▶ **Data provided**:
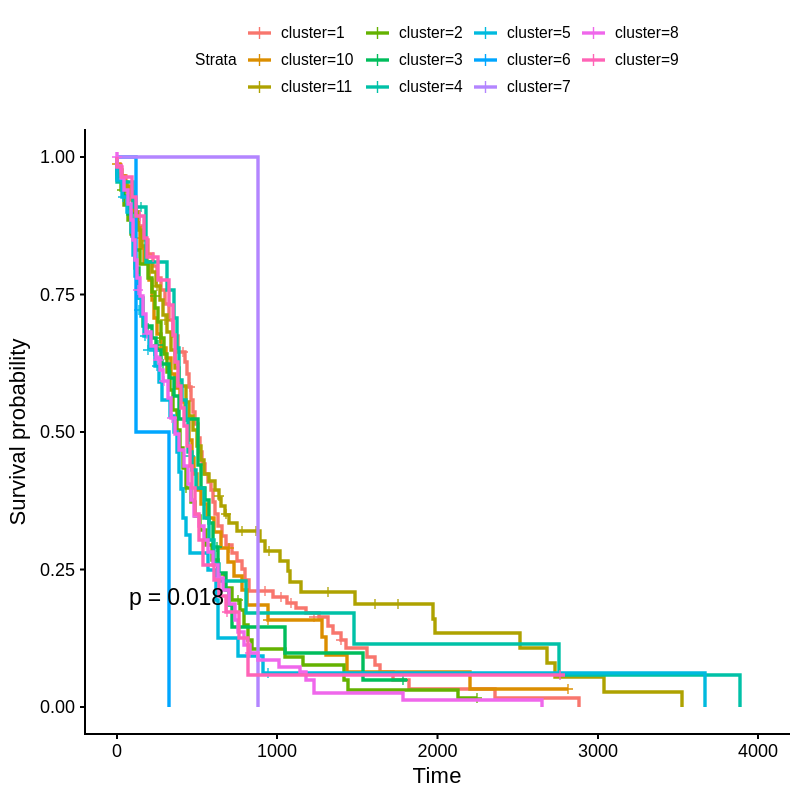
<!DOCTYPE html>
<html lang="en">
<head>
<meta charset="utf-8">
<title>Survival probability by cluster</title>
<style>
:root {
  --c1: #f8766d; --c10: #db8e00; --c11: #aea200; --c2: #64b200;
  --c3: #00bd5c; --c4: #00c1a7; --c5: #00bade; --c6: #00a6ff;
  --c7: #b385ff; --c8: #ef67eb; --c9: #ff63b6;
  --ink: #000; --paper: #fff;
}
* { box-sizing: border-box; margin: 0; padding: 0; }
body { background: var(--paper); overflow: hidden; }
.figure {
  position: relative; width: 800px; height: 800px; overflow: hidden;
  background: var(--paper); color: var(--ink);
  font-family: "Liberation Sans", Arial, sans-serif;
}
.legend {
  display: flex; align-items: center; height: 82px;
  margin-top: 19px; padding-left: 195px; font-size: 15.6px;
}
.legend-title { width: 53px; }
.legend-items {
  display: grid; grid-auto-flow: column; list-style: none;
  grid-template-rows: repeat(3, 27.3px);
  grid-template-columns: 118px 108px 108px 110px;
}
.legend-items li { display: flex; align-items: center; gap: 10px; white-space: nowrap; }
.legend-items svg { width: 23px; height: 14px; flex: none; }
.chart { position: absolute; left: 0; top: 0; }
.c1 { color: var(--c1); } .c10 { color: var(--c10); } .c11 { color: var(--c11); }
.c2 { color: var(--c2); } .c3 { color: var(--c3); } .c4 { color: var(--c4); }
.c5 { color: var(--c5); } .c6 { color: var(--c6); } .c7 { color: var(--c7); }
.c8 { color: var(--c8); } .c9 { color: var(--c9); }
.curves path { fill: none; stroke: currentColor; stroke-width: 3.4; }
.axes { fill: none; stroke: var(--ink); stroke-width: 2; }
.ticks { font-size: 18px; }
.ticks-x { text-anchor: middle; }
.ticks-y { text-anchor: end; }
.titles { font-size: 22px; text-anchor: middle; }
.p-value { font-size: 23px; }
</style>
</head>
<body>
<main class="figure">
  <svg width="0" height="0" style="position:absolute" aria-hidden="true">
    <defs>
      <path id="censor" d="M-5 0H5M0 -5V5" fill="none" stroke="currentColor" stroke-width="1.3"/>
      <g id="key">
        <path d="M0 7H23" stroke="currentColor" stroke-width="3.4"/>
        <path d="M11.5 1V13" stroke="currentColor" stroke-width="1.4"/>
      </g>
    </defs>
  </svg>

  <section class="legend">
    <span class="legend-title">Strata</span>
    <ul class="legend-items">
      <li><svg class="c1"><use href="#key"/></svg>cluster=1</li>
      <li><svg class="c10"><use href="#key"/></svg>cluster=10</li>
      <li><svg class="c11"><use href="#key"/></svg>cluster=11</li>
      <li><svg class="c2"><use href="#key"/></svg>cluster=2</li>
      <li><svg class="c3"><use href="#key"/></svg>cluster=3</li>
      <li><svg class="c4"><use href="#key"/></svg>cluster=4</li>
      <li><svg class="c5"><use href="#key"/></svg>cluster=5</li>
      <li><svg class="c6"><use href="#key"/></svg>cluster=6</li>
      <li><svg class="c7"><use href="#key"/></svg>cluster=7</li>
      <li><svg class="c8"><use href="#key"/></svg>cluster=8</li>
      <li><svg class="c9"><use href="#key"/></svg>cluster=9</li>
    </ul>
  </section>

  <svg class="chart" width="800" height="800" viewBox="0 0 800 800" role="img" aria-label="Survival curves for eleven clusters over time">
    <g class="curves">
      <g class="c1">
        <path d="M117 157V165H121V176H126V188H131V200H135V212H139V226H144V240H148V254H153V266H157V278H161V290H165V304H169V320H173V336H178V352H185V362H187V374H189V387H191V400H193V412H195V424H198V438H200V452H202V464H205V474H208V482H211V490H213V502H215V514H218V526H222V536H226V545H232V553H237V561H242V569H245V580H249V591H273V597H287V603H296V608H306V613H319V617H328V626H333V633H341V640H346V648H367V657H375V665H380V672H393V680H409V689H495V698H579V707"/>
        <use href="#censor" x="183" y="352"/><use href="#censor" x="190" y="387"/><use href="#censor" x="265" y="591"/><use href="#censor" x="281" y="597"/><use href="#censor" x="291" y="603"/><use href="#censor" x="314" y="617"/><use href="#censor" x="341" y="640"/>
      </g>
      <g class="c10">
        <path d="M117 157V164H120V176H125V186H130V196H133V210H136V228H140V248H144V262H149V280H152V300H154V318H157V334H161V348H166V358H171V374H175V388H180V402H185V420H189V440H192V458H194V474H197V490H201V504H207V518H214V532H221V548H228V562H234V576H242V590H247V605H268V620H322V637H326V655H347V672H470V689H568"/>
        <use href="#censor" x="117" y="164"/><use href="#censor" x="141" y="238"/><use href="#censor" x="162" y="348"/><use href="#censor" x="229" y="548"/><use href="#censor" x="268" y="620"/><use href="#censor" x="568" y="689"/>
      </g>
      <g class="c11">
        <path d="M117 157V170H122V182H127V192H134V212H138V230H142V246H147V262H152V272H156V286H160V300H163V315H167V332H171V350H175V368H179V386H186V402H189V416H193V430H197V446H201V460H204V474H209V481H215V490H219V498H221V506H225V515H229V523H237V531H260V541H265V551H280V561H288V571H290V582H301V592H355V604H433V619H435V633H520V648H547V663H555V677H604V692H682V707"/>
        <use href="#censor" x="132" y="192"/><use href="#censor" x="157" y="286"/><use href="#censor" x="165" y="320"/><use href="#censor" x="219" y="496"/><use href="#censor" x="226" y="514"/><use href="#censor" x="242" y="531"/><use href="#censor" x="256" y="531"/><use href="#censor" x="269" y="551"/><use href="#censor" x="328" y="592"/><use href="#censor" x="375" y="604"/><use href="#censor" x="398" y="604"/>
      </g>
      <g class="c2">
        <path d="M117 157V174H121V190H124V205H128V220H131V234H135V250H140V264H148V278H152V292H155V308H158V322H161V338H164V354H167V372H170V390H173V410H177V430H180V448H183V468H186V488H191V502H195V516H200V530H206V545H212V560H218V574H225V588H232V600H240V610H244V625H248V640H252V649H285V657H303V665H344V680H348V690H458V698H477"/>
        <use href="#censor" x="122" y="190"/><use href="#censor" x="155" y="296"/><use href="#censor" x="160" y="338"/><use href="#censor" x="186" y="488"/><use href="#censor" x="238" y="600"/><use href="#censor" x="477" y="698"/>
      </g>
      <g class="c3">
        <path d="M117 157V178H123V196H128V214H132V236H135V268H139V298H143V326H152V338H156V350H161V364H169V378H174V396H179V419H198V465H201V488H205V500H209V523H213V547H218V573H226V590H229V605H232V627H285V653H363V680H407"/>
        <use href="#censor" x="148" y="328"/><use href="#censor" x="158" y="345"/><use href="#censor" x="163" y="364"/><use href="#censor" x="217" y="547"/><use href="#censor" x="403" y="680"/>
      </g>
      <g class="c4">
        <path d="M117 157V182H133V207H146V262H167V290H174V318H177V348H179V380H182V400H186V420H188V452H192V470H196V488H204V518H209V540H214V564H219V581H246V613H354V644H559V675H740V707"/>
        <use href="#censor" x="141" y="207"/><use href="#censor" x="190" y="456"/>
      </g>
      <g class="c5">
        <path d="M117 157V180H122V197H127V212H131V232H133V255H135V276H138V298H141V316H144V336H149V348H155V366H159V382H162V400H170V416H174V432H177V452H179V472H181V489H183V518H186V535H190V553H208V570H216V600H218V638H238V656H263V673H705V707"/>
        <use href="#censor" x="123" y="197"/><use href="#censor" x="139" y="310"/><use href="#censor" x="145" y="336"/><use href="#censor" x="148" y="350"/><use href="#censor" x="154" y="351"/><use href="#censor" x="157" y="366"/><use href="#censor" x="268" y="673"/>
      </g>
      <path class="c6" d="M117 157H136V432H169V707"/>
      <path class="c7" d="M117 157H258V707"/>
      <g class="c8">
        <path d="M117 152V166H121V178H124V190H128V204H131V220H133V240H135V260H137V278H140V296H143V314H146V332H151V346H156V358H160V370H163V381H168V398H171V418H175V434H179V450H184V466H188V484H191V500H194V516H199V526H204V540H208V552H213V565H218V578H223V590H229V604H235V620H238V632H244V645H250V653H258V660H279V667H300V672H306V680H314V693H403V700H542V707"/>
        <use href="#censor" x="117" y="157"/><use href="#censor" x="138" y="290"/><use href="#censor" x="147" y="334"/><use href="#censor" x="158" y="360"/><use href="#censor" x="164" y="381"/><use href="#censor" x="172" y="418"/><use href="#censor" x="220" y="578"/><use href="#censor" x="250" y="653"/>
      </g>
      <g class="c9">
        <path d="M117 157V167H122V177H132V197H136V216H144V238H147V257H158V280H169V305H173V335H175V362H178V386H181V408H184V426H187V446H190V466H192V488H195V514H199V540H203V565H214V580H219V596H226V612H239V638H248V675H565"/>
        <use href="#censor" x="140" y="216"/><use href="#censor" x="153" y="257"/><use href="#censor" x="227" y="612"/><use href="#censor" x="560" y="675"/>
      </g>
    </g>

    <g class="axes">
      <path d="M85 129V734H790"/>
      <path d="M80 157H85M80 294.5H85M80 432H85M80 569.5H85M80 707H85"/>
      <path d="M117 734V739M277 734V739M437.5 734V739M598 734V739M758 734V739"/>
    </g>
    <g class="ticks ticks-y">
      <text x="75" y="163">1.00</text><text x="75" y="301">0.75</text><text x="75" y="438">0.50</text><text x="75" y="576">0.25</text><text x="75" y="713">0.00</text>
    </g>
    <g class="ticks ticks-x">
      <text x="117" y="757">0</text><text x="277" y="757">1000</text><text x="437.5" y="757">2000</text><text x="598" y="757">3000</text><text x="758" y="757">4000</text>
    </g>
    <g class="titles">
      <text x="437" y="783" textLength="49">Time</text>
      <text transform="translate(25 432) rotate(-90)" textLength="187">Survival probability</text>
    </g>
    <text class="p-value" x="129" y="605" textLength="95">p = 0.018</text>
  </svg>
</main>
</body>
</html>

▶ **What to produce**: Scan the material line by line and report each one that contains "axes".

▶ **Solution to the problem**:
.axes { fill: none; stroke: var(--ink); stroke-width: 2; }
    <g class="axes">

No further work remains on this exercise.